|About Communities Magazine|
Since 1972, Communities magazine, the Journal of Cooperative Living, has been the primary resource for information, issues, and ideas about intentional communities in North America — from urban co-ops to cohousing groups to ecovillages to rural communes.
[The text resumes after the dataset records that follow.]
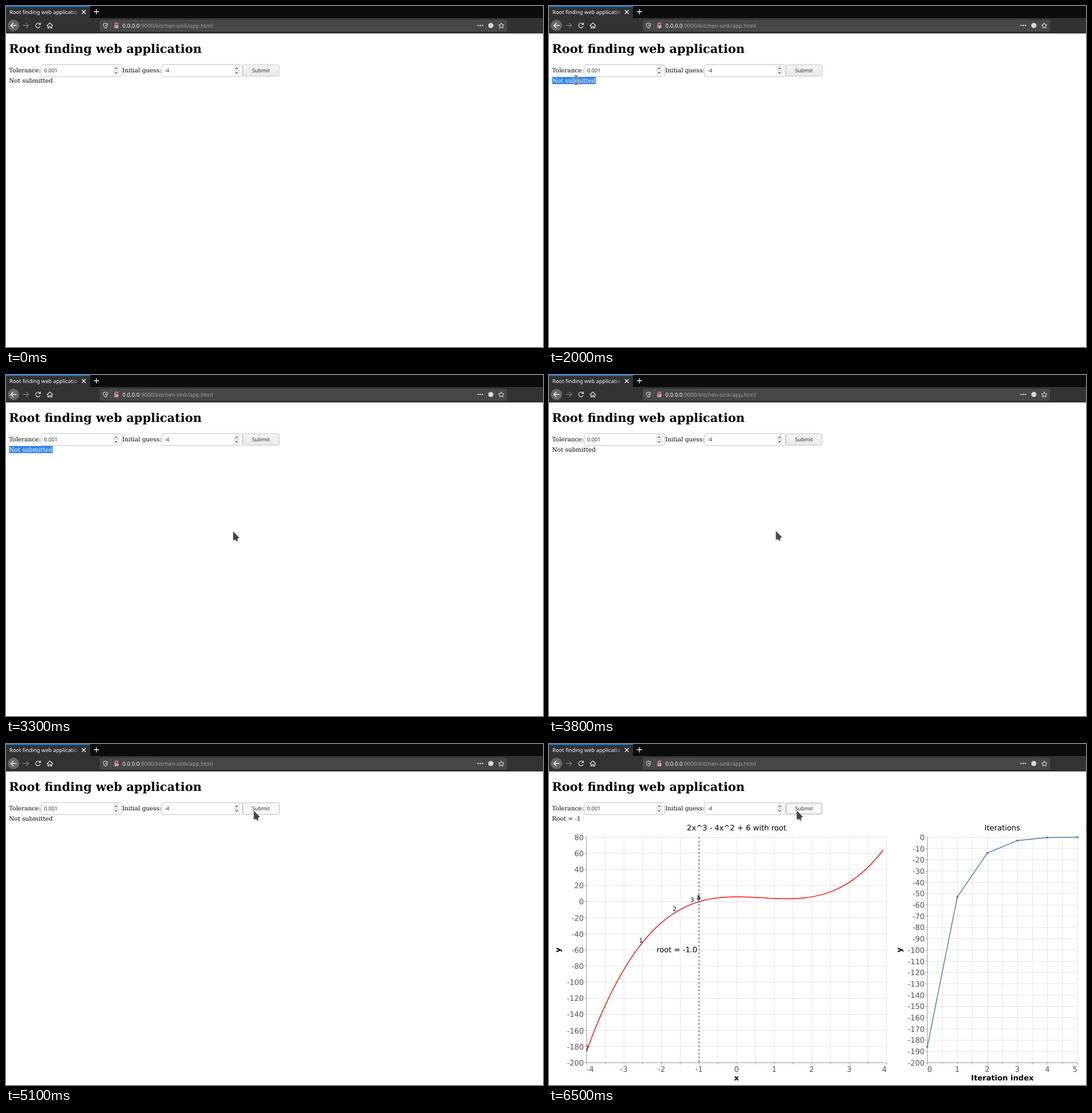
Recreate the animation shown at these times as an HTML page. Size 939x596 px, loop 8000 ms.

```html
<!DOCTYPE html>
<html lang="en">
<head>
<meta charset="utf-8">
<title>Root finding web application</title>
<style>
html, body { margin: 0; width: 100%; height: 100%; overflow: hidden; background: #fff; }
svg { display: block; width: 939px; height: 596px; }
text { text-rendering: geometricPrecision; white-space: pre; }
.ui { font: 9.25px "Noto Sans", sans-serif; }
.page { font: 10.48px "DejaVu Serif", serif; }
.page .h1 { font-size: 20.9px; font-weight: bold; }
.plot { font: 13.1px "DejaVu Sans", sans-serif; }
.icon { fill: none; stroke: #d6d6d8; stroke-width: 1.3; stroke-linecap: round; stroke-linejoin: round; }

.idle, .word, .all, .hover, .press, .focus, .result, .cursor, .arrow, .beam {
  animation: 8s step-end infinite;
}
.idle { animation-name: idle; }
.word { animation-name: word; }
.all { animation-name: all; }
.hover { animation-name: hover; }
.press { animation-name: press; }
.focus { animation-name: focus; }
.result { animation-name: result; }
.cursor { animation-name: move; }
.arrow { animation-name: arrow; }
.beam { animation-name: beam; }

@keyframes idle { 0% { visibility: visible } 81.25%, 100% { visibility: hidden } }
@keyframes result { 0% { visibility: hidden } 81.25%, 100% { visibility: visible } }
@keyframes word { 0%, 23.75%, 100% { visibility: hidden } 22.5% { visibility: visible } }
@keyframes all { 0%, 43.75%, 100% { visibility: hidden } 23.75% { visibility: visible } }
@keyframes hover { 0% { visibility: hidden } 62.5%, 100% { visibility: visible } }
@keyframes press { 0%, 77.5%, 100% { visibility: hidden } 75% { visibility: visible } }
@keyframes focus { 0% { visibility: hidden } 75%, 100% { visibility: visible } }
@keyframes beam { 0%, 33.75%, 100% { visibility: hidden } 12.5% { visibility: visible } }
@keyframes arrow { 0%, 12.5% { visibility: hidden } 11.25%, 33.75%, 100% { visibility: visible } }
@keyframes move {
  0% { transform: translate(-40px, 127px) }
  11.25% { transform: translate(0px, 127px) }
  12.5% { transform: translate(19px, 132px) }
  13.75% { transform: translate(38px, 130px) }
  15% { transform: translate(47.5px, 129.5px) }
  33.75% { transform: translate(48px, 141px) }
  35% { transform: translate(54px, 160px) }
  36.25% { transform: translate(67.5px, 182px) }
  37.5% { transform: translate(135px, 216px) }
  38.75% { transform: translate(250px, 250px) }
  40% { transform: translate(355px, 269px) }
  41.25% { transform: translate(397px, 273px) }
  47.5% { transform: translate(396.5px, 272px) }
  48.75% { transform: translate(397px, 266px) }
  50% { transform: translate(400px, 250px) }
  51.25% { transform: translate(405px, 226px) }
  52.5% { transform: translate(411px, 200px) }
  53.75% { transform: translate(418px, 174px) }
  55% { transform: translate(424px, 152px) }
  56.25% { transform: translate(428px, 137px) }
  57.5% { transform: translate(429px, 129px) }
  58.75% { transform: translate(429.5px, 128px) }
  60% { transform: translate(430px, 126px) }
  61.25% { transform: translate(431px, 123.5px) }
  62.5% { transform: translate(432px, 119px) }
  63.75%, 100% { transform: translate(433px, 116px) }
}
</style>
</head>
<body>
<svg viewBox="0 0 939 596">
  <defs>
    <linearGradient id="fade"><stop stop-color="#323234" stop-opacity="0"/><stop offset="1" stop-color="#323234"/></linearGradient>
    <linearGradient id="face" x2="0" y2="1"><stop stop-color="#f6f5f4"/><stop offset="1" stop-color="#e9e8e6"/></linearGradient>
    <clipPath id="plotClip"><rect x="65.5" y="163" width="525" height="394"/></clipPath>
    <g id="spin">
      <rect x="61.5" y="102.5" width="141" height="21" rx="2.8" fill="#fff" stroke="#c4c2c0"/>
      <rect x="188.3" y="104.5" width="8.6" height="8.2" rx="2.2" fill="#f8f8f7" stroke="#cfcdcb" stroke-width=".8"/>
      <rect x="188.3" y="112.7" width="8.6" height="8.2" rx="2.2" fill="#f8f8f7" stroke="#cfcdcb" stroke-width=".8"/>
      <path d="M190.6 109.8l2-1.9 2 1.9M190.6 115.6l2 1.9 2-1.9" fill="none" stroke="#2e3436" stroke-width="1.1"/>
    </g>
  </defs>

  <!-- browser chrome -->
  <g class="ui">
    <path d="M0 0H939V21H0z" fill="#0c0c0d"/>
    <path d="M0 0H147V21H939V48H0z" fill="#323234"/>
    <path d="M0 0H147V1.6H0z" fill="#0a84ff"/>
    <text x="6" y="14" fill="#f9f9fa" textLength-none="" clip-path="inset(0 0 0 0)"><tspan>Root finding web applicatio</tspan></text>
    <path d="M114 3H130V20H114z" fill="url(#fade)"/>
    <g class="icon">
      <path d="M133 7.5l6 6m0-6l-6 6M154 10h8.4m-4.2-4.2v8.4" stroke="#f0f0f2"/>
      <circle cx="13" cy="34" r="10" fill="#67676a" stroke="none"/>
      <path d="M18 34H8.5m4.2-4.3L8.4 34l4.3 4.3" stroke="#f4f4f5"/>
      <path d="M30 34h9.5m-4.2-4.3l4.3 4.3-4.3 4.3" stroke="#77777a"/>
      <path d="M59.6 36a4.1 4.1 0 1 1-.6-4.8"/>
      <path d="M60.6 29.2v3.6H57z" fill="#d6d6d8" stroke-width=".5"/>
      <path d="M71.8 34.2l4.9-4.7 4.9 4.7M73.3 33.7v4.8h2.2v-2.7h2.4v2.7h2.2v-4.8"/>
      <rect x="164.5" y="24.5" width="711" height="19.5" rx="2" fill="#474749" stroke="#525255" stroke-width=".8"/>
      <path d="M174 29.7l3.7 1.2c0 4-1 6.3-3.7 7.9-2.7-1.6-3.7-3.9-3.7-7.9z" stroke-width="1.1"/>
      <path d="M174 31.9v4.5c1-.9 1.6-2 1.7-3.9z" fill="#d6d6d8" stroke="none"/>
      <path d="M183.5 26.5v15" stroke="#626265" stroke-width=".8"/>
      <rect x="189.4" y="33.4" width="7" height="5.2" rx=".8" fill="#c2c2c4" stroke="none"/>
      <path d="M190.8 33.4v-1.6a2.1 2.1 0 0 1 4.2 0v1.6" stroke="#c2c2c4"/>
      <path d="M188.6 38.6l8.4-8.8" stroke="#ff2c55" stroke-width="1.5"/>
      <path d="M866 29.5l1.45 3 3.25.45-2.35 2.3.55 3.25-2.9-1.55-2.9 1.55.55-3.25-2.35-2.3 3.25-.45z" stroke-width="1.1"/>
    </g>
    <g fill="#d6d6d8">
      <circle cx="825.4" cy="34" r="1.3"/><circle cx="829.2" cy="34" r="1.3"/><circle cx="833" cy="34" r="1.3"/>
      <circle cx="847.7" cy="34" r="4.6"/>
    </g>
    <text x="203.6" y="37.6" font-size="9.72" fill="#f9f9fa">0.0.0.0<tspan fill="#a1a1a3">:9000/kitchen-sink/app.html</tspan></text>
  </g>

  <!-- page -->
  <g class="page">
    <text class="h1" x="5.2" y="82">Root finding web application</text>
    <text x="5.2" y="116.3">Tolerance:</text>
    <text x="203.2" y="116.3">Initial guess:</text>
    <text class="idle" x="5.2" y="134">Not submitted</text>
    <text class="result" x="5.2" y="134">Root = -1</text>
    <g class="word" fill="#fff">
      <path d="M28.3 124H82V136.5H28.3z" fill="#3584e4"/>
      <text x="5.2" y="134"><tspan fill="none">Not </tspan>submitted</text>
    </g>
    <g class="all" fill="#fff">
      <path d="M5.2 124H82V136.5H5.2z" fill="#3584e4"/>
      <text x="5.2" y="134">Not submitted</text>
    </g>
  </g>
  <g class="ui" fill="#2e3436">
    <use href="#spin"/><use href="#spin" x="210.7"/>
    <text x="66.6" y="116">0.001</text>
    <text x="277.4" y="116">-4</text>
    <g stroke="#c6c3c0">
      <rect x="414.3" y="102.8" width="63.4" height="20" rx="2.5" fill="url(#face)"/>
      <rect class="hover" x="414.3" y="102.8" width="63.4" height="20" rx="2.5" fill="#f8f8f7"/>
      <rect class="press" x="414.3" y="102.8" width="63.4" height="20" rx="2.5" fill="#d8d5d2"/>
      <rect class="focus" x="416.2" y="104.7" width="59.6" height="16.2" rx="1.5" fill="none" stroke="#aaa9a7" stroke-width=".8" stroke-dasharray="1.3 .8"/>
    </g>
    <text x="445.8" y="116" text-anchor="middle" font-size="9.35">Submit</text>
  </g>

  <g class="plot result" id="charts">
    <circle cx="944.5" cy="146" r="8.5" fill="#fff" stroke="#e6e6e6"/>
  </g>

  <g class="cursor">
    <g class="arrow">
      <path d="M.6 1.4V17.4L4.6 16 8.4 20.2 8.9 13.6 12 12.3z" fill="#000" opacity=".13"/>
      <path d="M0 0V16.2L3.9 14.9 7.6 19.3 8.1 12.8 11.2 11.4z" fill="#464646" stroke="#fff" stroke-opacity=".55" stroke-width=".6"/>
    </g>
    <g class="beam" fill="none" stroke-linecap="round">
      <path id="ibeam" d="M-2.8 -7.3Q0 -7.3 0 -5.5V5.5Q0 7.3 -2.8 7.3M2.8 -7.3Q0 -7.3 0 -5.5M2.8 7.3Q0 7.3 0 5.5" stroke="#fff" stroke-width="3" stroke-opacity=".75"/>
      <path d="M-2.8 -7.3Q0 -7.3 0 -5.5V5.5Q0 7.3 -2.8 7.3M2.8 -7.3Q0 -7.3 0 -5.5M2.8 7.3Q0 7.3 0 5.5" stroke="#3c3c3c" stroke-width="1.3"/>
    </g>
  </g>
</svg>
<script>
const root = document.getElementById('charts');
const TOP = 163, BOTTOM = 557;

function add(tag, attrs, text, parent = root) {
  const el = document.createElementNS('http://www.w3.org/2000/svg', tag);
  for (const k in attrs) el.setAttribute(k, attrs[k]);
  if (text !== undefined) el.textContent = text;
  return parent.appendChild(el);
}
const label = (x, y, s, anchor, more) => add('text', { x, y, 'text-anchor': anchor, ...more }, s);
const path = (d, stroke, width, more) =>
  add('path', { d, fill: 'none', stroke, 'stroke-width': width, ...more });
const trace = pts => 'M' + pts.map(p => p.map(v => v.toFixed(2)).join(' ')).join('L');

// Draws grid, axes and titles; returns the two scales.
function chart({ left, right, x0, x1, y0, y1, yStep, title, xTitle, yTitleX }) {
  const sx = x => left + (x - x0) / (x1 - x0) * (right - left);
  const sy = y => BOTTOM - (y - y0) / (y1 - y0) * (BOTTOM - TOP);
  let grid = '', ticks = `M${left} ${TOP}V${BOTTOM}H${right}`;
  for (let x = x0; x <= x1; x += 0.5) {
    grid += `M${sx(x)} ${TOP}V${BOTTOM}`;
    ticks += `M${sx(x)} ${BOTTOM}v3.3`;
    if (x % 1 === 0) {
      const anchor = x === x0 ? 'start' : x === x1 ? 'end' : 'middle';
      label(sx(x), 572.6, x, anchor, { fill: '#555' });
    }
  }
  for (let y = y0; y <= y1; y += yStep) {
    grid += `M${left} ${sy(y)}H${right}`;
    ticks += `M${left} ${sy(y)}h-3.3`;
    label(left - 4.6, sy(y) + 4.8, y, 'end', { fill: '#555' });
  }
  path(grid, '#ddd', 0.8);
  path(ticks, '#888', 0.8);
  const mid = (left + right) / 2;
  label(mid, 151, title, 'middle');
  label(mid, 588, xTitle, 'middle', { 'font-weight': 'bold' });
  label(0, 0, 'y', 'middle', { 'font-weight': 'bold', transform: `translate(${yTitleX} 360) rotate(-90)` });
  return { sx, sy };
}

const f = x => 2 * x ** 3 - 4 * x ** 2 + 6;
const slope = x => 6 * x ** 2 - 8 * x;
const guesses = [-4];
for (let i = 0; i < 5; i++) {
  const x = guesses[i];
  guesses.push(x - f(x) / slope(x));
}

const a = chart({ left: 65.5, right: 590.5, x0: -4, x1: 4, y0: -200, y1: 80, yStep: 20,
  title: '2x^3 - 4x^2 + 6 with root', xTitle: 'x', yTitleX: 20 });
const curve = Array.from({ length: 80 }, (_, i) => -4 + i / 10);
path(trace(curve.map(x => [a.sx(x), a.sy(f(x))])), '#f00', 1.4);
path(`M${a.sx(-1)} ${TOP}V${BOTTOM}`, '#333', 1.3, { 'stroke-dasharray': '2.6 3.9' });
label(259.3, 364, 'root = -1.0', 'end');
const marks = add('g', { 'clip-path': 'url(#plotClip)', 'font-size': 10.48 });
guesses.forEach((x, i) => {
  const px = a.sx(x), py = a.sy(f(x));
  add('circle', { cx: px, cy: py, r: 1.5, fill: '#4c78a8', opacity: 0.7 }, undefined, marks);
  add('text', { x: px, y: py - 3.3, 'text-anchor': 'middle' }, i, marks);
});

const b = chart({ left: 661.5, right: 924, x0: 0, x1: 5, y0: -200, y1: 0, yStep: 10,
  title: 'Iterations', xTitle: 'Iteration index', yTitleX: 616.5 });
const steps = guesses.map((x, i) => [b.sx(i), b.sy(f(x))]);
path(trace(steps), '#4c78a8', 1.4);
for (const [cx, cy] of steps) add('circle', { cx, cy, r: 1.8, fill: '#4c78a8' });
</script>
</body>
</html>
```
The 80-page quarterly is focusing increasingly on cohousing communities and aspiring ecovillages, as those are two of the fastest-growing kinds of communities in North America today.
Articles and columns in Communities Magazine cover practical "how-to" issues of community living as well as personal stories about forming new communities, decision-making, conflict resolution, raising children in community, sustainability, and much more.
Visit the Communities Magazine web site to learn about this publication, to subscribe and to purchase back issues singularly or in reprint collections.
Diana Christian's editorial reflections above are excerpted with permission from the Summer 2002 issue of Communities Magazine. $20 subscription ($24 Canada; $26 other countries); $6 sample issue ($7 Canada; $8 other countries). Rt. 1, Box 156, Rutledge, MO 63563; 660-883-5545; email@example.com; URL: http://fic.ic.org/cmag/.
We are pleased to publish a reprint of Communities magazine Editor, and Earthaven ecovillager, Diana Christian's reflection on the Armstrong-Allison's Work and Top-It-Off Party event held recently on the land at Earthaven.
3RBuilders.Net is Small Is Good Business Web – what Daniel Quinn, in Beyond Civilization, would call a New Tribal Venture. The mission of 3RBuilders.Net is to develop innovative designs and construction technologies as well as a new business model for the construction of affordable Green housing in rural and distressed urban communities.
If you would like to learn more about 3RBuilders.Net, please explore this web site and visit our sponsor's web site, Sohodojo, home of the nanocorp and 'War College' of the Small Is Good Business Revolution. The article, Two Small Is Good Business Webs Compared is especially relevant to understanding Small Is Good Business Webs and how they will operate as decentralized and distributed value chains knitting together a collaborative network of solo entrepreneurs and working families.
We also encourage you to learn more about Plan B, The Business Beyond Civilization Project at Sohodojo.
Peace and Happiness,
Sohodojo Jim and Timlynn
Supporting Members, Earthaven Ecovillage
Founders and Research Directors, Sohodojo
Copyright 1998-2008 Jim Salmons and Timlynn Babitsky for Sohodojo | Our Privacy Statement
"War College" of the Small Is Good Business Revolution
Website design and hosting by JFS Consulting
A Porfolio Life nanocorp